Information given:

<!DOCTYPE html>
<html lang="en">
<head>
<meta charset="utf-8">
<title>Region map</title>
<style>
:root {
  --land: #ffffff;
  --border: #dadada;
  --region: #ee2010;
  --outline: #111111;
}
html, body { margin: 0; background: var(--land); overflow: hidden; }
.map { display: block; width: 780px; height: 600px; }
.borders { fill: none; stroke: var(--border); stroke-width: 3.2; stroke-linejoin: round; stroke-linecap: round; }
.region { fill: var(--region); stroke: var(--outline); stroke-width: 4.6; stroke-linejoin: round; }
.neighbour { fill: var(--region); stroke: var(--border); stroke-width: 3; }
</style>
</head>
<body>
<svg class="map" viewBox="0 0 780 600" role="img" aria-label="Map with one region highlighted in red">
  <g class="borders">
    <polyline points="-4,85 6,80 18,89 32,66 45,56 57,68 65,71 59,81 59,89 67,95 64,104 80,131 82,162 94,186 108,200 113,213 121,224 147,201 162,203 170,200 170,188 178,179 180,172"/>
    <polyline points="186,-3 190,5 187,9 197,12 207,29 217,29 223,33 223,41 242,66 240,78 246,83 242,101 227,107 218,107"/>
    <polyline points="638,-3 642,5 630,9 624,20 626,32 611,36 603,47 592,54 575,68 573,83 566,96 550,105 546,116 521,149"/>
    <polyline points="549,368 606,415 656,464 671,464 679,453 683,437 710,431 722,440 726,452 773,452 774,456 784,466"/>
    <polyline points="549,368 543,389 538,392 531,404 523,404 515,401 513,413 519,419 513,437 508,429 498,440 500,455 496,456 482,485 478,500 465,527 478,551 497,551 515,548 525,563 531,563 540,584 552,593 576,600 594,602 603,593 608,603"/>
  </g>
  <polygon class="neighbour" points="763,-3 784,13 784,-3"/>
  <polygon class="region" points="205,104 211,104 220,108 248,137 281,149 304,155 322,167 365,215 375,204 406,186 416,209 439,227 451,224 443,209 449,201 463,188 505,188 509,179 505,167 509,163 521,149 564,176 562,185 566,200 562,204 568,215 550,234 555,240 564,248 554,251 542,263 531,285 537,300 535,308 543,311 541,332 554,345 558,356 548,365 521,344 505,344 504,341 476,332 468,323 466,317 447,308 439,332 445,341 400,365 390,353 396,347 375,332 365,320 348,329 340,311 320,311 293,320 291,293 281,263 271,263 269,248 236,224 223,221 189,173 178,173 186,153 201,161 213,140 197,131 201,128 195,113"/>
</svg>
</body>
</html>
---
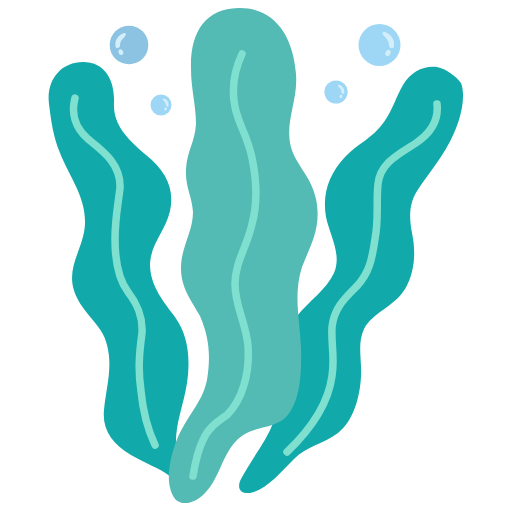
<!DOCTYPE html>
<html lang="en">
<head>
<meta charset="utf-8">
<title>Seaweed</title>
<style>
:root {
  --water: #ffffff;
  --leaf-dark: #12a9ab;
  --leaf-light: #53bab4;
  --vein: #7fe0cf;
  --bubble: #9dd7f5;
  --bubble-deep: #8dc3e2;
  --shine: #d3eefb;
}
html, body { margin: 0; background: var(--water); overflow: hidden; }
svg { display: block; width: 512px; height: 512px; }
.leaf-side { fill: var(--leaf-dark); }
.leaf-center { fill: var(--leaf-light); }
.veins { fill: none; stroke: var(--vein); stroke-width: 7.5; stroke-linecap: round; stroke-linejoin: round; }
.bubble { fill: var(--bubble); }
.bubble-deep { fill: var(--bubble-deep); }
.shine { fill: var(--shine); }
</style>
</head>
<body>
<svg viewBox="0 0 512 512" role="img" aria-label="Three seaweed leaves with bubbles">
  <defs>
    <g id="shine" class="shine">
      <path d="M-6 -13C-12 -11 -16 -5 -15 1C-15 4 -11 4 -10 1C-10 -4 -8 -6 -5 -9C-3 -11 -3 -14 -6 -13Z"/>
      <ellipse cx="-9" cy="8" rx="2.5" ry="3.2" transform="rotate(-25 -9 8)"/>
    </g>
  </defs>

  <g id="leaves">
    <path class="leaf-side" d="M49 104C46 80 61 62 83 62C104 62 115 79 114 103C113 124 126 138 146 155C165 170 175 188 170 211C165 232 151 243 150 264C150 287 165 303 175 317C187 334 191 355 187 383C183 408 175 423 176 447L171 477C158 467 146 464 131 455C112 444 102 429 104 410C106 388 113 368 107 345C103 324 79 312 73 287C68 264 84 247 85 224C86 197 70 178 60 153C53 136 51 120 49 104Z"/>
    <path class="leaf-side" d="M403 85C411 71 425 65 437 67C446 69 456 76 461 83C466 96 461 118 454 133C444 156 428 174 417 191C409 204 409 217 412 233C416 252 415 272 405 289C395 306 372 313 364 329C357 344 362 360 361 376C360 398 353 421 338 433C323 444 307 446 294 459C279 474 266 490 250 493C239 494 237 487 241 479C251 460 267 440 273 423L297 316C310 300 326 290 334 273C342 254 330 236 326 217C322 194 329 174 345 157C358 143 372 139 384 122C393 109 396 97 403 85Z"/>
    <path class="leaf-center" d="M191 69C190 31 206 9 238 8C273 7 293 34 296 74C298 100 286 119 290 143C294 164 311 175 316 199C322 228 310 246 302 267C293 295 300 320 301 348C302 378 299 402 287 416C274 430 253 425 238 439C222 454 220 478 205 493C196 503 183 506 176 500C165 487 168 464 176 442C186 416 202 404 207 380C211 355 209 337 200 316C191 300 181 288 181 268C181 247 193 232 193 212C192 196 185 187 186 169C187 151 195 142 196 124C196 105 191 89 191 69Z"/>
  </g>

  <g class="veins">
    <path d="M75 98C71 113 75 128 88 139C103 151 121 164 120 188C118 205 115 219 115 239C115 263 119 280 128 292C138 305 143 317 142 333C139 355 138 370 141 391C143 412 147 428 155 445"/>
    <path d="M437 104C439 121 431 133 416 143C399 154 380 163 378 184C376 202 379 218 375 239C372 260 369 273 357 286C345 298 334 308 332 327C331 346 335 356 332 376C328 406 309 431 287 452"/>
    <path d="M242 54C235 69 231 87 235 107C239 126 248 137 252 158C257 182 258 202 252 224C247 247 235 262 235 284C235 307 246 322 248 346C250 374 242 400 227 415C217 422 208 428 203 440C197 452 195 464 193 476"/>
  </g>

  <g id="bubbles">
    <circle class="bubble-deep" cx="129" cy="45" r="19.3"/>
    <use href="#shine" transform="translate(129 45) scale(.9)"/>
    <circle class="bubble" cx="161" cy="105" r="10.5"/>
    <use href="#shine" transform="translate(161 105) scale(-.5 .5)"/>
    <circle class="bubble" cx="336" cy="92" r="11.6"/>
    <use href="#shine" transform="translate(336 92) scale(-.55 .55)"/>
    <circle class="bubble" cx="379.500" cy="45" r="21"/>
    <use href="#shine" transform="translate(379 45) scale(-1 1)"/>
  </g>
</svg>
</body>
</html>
==
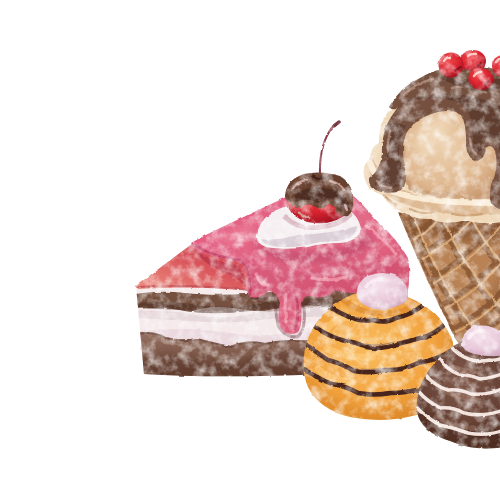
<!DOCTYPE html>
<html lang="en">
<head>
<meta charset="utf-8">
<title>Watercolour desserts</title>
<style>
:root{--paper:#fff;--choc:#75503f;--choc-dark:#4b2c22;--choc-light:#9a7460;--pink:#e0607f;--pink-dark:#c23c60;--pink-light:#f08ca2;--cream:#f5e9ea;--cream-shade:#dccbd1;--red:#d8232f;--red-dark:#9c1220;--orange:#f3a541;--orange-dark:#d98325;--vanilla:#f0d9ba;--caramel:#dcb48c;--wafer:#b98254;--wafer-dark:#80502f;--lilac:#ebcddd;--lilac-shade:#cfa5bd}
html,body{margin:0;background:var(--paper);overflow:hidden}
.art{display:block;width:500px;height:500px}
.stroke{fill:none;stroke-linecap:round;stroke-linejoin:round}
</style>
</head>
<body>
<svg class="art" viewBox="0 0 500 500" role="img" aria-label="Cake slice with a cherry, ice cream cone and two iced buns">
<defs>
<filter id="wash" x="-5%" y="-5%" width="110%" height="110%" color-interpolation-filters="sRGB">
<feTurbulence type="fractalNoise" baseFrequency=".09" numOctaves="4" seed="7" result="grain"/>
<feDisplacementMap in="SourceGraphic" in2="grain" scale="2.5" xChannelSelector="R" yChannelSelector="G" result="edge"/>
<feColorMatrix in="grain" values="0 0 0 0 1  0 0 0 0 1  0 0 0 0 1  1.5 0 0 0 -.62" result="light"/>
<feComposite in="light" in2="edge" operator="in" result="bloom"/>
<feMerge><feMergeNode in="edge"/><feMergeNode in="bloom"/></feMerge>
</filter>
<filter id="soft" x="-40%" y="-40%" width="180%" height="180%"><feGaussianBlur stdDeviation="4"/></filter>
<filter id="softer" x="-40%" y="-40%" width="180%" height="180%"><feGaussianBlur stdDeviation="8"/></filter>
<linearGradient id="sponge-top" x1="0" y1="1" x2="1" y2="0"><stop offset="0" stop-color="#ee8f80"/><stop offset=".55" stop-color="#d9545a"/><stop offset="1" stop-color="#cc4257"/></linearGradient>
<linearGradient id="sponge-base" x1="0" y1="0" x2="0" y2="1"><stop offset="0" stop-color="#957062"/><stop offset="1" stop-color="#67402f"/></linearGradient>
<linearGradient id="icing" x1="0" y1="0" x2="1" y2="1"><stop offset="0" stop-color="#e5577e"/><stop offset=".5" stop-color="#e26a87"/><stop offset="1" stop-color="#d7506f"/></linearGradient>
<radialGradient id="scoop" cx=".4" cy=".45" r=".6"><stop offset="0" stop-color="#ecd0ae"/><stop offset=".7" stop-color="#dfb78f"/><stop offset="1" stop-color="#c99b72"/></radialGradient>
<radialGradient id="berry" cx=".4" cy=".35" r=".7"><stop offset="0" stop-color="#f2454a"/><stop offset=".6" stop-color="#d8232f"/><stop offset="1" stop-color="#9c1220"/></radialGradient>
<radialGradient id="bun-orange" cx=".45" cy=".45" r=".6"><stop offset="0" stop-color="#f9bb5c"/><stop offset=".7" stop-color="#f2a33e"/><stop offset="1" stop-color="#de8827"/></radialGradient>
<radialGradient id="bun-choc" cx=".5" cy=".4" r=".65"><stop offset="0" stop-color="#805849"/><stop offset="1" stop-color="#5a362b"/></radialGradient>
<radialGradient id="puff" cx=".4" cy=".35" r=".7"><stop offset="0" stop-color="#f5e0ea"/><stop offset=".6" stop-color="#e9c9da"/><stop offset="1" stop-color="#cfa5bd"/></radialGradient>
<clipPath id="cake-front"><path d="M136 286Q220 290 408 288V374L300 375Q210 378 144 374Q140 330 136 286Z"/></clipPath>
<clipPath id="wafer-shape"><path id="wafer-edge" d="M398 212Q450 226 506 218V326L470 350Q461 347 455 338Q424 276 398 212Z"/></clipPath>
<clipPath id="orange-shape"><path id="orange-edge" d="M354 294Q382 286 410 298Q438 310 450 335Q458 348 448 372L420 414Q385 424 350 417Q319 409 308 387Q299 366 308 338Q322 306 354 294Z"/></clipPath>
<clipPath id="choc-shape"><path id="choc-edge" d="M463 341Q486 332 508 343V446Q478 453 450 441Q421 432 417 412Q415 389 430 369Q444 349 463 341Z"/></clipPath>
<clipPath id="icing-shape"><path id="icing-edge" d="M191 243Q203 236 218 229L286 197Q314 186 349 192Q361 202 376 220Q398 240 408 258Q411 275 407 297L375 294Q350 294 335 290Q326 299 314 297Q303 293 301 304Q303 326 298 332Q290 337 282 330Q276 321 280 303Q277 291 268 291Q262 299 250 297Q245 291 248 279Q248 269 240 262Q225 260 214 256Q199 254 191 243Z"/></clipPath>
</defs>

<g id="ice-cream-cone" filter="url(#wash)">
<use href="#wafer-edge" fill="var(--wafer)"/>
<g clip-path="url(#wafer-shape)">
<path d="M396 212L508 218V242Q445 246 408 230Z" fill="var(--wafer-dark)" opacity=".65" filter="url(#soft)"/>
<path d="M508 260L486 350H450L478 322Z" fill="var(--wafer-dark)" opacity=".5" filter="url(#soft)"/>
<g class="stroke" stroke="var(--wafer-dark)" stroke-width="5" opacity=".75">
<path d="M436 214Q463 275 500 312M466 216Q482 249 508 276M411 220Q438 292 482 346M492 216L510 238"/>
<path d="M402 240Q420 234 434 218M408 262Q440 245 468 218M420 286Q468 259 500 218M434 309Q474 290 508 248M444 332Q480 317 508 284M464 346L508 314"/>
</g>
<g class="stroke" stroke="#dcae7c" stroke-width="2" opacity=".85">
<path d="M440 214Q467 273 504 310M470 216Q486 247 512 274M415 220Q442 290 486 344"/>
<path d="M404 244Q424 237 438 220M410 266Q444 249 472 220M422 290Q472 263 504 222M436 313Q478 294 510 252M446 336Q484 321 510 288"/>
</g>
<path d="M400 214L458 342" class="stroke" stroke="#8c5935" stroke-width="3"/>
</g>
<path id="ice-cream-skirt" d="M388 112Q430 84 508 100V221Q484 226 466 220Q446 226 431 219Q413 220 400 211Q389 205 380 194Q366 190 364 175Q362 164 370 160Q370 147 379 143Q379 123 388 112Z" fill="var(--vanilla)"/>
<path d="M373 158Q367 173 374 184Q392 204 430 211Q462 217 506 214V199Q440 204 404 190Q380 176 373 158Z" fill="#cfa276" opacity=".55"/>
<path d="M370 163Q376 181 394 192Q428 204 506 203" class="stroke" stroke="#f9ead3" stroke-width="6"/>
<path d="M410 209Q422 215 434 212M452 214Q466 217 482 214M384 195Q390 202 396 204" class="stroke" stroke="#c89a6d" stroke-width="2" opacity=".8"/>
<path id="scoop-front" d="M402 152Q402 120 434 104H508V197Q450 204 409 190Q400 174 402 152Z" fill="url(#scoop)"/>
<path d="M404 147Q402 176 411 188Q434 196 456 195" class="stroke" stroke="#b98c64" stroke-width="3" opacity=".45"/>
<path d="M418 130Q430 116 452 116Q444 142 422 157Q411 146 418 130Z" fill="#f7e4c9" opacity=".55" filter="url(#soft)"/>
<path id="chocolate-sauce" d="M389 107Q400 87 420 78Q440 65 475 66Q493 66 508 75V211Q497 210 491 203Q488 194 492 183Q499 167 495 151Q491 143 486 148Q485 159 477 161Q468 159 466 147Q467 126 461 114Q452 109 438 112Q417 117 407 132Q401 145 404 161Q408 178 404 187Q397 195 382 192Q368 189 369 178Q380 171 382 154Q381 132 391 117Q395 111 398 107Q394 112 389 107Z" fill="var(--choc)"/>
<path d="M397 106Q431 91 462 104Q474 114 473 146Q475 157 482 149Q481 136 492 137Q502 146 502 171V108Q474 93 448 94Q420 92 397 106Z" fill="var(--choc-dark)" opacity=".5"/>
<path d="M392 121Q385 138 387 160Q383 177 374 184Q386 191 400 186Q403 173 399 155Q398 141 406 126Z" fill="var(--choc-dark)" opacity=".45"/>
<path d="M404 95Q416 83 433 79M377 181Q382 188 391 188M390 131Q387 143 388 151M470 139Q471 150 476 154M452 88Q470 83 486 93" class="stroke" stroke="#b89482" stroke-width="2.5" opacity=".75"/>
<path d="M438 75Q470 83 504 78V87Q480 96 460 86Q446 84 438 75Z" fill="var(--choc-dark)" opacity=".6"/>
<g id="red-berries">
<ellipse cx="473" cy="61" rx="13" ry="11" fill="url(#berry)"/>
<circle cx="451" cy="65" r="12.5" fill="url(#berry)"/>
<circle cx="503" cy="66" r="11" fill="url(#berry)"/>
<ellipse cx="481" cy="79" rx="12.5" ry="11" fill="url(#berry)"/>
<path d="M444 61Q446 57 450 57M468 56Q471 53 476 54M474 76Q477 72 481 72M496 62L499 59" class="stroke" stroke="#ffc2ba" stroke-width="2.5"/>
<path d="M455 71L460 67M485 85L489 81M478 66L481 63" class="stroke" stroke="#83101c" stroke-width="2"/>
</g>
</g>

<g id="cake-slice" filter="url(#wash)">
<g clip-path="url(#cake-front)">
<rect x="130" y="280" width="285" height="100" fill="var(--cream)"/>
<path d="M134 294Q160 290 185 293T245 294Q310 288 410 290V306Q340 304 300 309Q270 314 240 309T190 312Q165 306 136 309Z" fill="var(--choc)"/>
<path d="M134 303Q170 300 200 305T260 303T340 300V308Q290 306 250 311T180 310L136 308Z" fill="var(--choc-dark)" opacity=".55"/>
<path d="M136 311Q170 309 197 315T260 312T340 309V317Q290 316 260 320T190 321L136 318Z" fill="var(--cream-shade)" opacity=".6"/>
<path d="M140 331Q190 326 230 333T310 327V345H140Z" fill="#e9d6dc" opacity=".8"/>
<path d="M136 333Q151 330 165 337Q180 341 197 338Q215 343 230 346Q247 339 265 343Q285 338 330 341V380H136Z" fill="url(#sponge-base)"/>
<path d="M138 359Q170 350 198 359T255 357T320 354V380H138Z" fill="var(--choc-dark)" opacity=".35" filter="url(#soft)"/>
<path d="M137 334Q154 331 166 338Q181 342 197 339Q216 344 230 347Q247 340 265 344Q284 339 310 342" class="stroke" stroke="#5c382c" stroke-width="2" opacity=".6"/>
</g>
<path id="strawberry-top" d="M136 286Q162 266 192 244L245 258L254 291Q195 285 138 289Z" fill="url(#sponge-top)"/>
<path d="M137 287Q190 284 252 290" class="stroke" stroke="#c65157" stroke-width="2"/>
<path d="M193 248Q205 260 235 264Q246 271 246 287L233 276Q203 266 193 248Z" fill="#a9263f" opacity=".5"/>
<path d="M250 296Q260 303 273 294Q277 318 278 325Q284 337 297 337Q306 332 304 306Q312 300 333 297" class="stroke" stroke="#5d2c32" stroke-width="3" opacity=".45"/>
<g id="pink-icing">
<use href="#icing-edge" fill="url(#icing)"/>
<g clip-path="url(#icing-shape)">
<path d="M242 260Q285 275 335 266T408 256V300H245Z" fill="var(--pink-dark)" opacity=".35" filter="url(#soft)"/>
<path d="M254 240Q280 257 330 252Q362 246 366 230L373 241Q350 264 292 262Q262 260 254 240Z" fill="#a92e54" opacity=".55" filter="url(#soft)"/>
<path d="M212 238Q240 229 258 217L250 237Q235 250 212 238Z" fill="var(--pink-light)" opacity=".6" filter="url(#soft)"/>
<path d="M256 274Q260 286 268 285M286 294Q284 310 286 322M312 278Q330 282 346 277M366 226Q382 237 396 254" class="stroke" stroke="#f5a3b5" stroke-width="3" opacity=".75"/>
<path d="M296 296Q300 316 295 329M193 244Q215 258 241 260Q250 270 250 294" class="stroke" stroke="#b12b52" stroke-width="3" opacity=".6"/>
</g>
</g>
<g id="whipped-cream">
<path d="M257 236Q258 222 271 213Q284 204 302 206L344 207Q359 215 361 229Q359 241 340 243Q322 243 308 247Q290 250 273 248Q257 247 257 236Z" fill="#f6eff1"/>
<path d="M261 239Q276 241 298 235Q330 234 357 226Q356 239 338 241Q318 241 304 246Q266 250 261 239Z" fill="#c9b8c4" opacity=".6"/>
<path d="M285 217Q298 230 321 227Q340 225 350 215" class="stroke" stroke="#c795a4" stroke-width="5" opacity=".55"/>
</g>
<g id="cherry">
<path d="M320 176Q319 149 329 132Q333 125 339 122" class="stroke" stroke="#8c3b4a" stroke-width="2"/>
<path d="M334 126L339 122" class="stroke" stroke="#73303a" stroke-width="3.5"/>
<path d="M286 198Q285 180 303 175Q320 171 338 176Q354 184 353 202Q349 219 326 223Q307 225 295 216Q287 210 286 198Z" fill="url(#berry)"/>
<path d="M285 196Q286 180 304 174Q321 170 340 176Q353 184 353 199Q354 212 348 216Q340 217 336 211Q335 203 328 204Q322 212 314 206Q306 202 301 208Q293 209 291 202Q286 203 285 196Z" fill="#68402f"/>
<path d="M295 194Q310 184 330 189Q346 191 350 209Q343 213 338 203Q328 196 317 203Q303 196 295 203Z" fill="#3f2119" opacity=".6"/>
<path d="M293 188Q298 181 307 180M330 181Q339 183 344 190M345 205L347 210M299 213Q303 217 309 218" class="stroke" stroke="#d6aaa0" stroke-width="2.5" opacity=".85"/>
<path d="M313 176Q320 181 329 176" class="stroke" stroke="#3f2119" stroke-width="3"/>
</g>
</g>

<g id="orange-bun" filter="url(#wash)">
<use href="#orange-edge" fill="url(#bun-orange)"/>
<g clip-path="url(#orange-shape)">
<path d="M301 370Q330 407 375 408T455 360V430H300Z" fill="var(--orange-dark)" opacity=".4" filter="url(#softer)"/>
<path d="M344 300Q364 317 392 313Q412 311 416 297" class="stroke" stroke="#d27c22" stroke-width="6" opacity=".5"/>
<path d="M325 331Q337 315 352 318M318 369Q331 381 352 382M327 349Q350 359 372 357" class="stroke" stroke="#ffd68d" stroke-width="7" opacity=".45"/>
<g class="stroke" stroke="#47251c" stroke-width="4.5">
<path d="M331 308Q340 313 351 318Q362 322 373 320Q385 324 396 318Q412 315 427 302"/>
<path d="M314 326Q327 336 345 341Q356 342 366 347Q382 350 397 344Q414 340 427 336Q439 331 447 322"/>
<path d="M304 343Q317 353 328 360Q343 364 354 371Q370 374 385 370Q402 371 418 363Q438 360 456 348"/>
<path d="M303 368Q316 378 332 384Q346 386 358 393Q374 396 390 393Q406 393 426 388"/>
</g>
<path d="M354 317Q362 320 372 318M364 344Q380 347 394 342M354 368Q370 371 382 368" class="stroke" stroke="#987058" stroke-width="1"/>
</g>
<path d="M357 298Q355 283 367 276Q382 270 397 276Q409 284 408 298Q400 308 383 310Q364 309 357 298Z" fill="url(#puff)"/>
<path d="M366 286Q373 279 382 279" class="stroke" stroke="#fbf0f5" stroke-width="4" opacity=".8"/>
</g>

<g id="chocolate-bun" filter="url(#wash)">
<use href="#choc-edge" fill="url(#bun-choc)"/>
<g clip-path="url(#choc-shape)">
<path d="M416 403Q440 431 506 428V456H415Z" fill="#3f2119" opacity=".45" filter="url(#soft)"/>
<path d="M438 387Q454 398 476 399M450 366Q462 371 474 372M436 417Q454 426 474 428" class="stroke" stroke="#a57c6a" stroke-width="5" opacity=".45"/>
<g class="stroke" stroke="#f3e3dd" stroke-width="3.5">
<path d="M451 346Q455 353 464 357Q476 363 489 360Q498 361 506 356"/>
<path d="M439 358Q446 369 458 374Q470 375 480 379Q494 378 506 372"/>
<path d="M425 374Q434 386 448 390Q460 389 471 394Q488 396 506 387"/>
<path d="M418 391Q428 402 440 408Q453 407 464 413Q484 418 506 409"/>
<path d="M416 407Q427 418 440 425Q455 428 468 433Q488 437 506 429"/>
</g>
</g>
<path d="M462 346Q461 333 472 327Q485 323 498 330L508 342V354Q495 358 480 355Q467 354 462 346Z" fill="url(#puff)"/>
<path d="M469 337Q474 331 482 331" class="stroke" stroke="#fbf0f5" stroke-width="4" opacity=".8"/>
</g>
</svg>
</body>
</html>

Requirement:
Every line that holds the string "shine" must be copied from the records above.

Result for this exercise:
  --shine: #d3eefb;
.shine { fill: var(--shine); }
    <g id="shine" class="shine">
    <use href="#shine" transform="translate(129 45) scale(.9)"/>
    <use href="#shine" transform="translate(161 105) scale(-.5 .5)"/>
    <use href="#shine" transform="translate(336 92) scale(-.55 .55)"/>
    <use href="#shine" transform="translate(379 45) scale(-1 1)"/>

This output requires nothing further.